Exercise directions -> Which lines below contain "result"? Copy every one of them.

(Data entries)

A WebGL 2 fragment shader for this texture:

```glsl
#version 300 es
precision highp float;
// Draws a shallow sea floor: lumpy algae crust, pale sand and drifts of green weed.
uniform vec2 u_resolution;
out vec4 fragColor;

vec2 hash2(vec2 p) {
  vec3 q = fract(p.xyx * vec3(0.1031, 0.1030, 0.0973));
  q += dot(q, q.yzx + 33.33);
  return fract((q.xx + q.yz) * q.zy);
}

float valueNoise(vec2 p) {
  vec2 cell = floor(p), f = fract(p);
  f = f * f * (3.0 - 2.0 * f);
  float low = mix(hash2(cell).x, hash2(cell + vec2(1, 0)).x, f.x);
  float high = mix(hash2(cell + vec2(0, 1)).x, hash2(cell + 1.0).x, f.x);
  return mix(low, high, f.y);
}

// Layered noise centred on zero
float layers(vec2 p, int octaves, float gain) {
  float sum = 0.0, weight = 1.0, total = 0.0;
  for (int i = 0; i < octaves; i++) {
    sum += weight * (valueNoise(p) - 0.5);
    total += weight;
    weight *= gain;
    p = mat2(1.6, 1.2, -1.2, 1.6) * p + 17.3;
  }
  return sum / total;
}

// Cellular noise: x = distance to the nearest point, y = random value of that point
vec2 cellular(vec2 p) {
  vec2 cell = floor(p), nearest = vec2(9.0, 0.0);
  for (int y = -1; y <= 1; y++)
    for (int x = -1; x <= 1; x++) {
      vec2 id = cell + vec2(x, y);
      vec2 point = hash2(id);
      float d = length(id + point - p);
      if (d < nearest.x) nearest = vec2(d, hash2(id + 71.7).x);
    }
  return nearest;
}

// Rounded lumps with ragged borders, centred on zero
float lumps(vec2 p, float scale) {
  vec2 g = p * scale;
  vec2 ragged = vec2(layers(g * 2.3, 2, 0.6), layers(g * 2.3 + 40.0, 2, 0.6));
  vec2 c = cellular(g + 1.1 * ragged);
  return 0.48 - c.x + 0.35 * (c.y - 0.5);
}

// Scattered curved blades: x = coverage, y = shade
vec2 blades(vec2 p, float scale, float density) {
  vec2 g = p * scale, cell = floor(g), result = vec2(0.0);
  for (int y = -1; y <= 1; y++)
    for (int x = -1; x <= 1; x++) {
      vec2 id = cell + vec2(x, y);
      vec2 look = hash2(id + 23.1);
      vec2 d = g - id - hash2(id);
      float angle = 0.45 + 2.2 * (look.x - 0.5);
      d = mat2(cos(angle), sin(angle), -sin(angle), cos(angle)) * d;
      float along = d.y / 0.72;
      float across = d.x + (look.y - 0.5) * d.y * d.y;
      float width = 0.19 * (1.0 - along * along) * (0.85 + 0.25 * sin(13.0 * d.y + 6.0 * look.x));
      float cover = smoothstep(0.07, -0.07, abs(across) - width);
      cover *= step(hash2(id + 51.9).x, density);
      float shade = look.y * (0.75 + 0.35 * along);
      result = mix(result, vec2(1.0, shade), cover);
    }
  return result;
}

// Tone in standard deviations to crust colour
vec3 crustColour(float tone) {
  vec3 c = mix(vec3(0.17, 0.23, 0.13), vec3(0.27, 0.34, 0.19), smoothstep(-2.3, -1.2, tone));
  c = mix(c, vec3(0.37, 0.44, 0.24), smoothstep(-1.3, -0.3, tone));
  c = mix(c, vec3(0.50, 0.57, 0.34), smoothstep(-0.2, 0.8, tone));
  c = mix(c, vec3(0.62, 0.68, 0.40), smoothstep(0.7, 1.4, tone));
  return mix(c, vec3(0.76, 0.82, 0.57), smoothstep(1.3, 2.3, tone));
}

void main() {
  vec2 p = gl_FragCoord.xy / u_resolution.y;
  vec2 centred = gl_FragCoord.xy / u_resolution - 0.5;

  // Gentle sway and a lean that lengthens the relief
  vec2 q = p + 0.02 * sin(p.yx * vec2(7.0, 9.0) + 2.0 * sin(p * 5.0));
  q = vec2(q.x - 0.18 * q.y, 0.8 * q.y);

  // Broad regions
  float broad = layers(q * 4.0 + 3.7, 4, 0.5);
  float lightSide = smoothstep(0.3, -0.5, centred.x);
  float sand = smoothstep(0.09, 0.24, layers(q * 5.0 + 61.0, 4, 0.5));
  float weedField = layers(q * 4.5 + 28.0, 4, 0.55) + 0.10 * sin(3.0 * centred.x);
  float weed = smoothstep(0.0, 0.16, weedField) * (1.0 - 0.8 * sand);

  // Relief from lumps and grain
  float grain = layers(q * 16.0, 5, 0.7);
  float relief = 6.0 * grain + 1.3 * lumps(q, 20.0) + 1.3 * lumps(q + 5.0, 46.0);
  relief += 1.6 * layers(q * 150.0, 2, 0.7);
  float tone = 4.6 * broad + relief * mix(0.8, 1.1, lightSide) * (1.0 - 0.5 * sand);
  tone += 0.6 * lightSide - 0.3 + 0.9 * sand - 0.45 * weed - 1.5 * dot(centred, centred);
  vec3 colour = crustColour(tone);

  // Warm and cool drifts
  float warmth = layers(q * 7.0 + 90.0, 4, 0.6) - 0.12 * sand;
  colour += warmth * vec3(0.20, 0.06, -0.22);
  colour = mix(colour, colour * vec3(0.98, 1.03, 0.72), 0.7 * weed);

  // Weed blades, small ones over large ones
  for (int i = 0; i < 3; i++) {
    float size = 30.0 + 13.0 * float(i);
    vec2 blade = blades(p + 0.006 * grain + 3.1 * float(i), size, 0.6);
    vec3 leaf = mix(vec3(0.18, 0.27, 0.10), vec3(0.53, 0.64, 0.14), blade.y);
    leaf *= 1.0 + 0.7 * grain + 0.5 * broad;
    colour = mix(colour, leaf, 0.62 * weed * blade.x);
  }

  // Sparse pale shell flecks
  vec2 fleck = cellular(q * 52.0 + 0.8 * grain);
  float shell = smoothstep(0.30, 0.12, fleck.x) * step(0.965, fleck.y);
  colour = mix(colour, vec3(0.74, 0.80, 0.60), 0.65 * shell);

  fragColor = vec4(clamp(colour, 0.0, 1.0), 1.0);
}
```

Written response ->
  vec2 g = p * scale, cell = floor(g), result = vec2(0.0);
      result = mix(result, vec2(1.0, shade), cover);
  return result;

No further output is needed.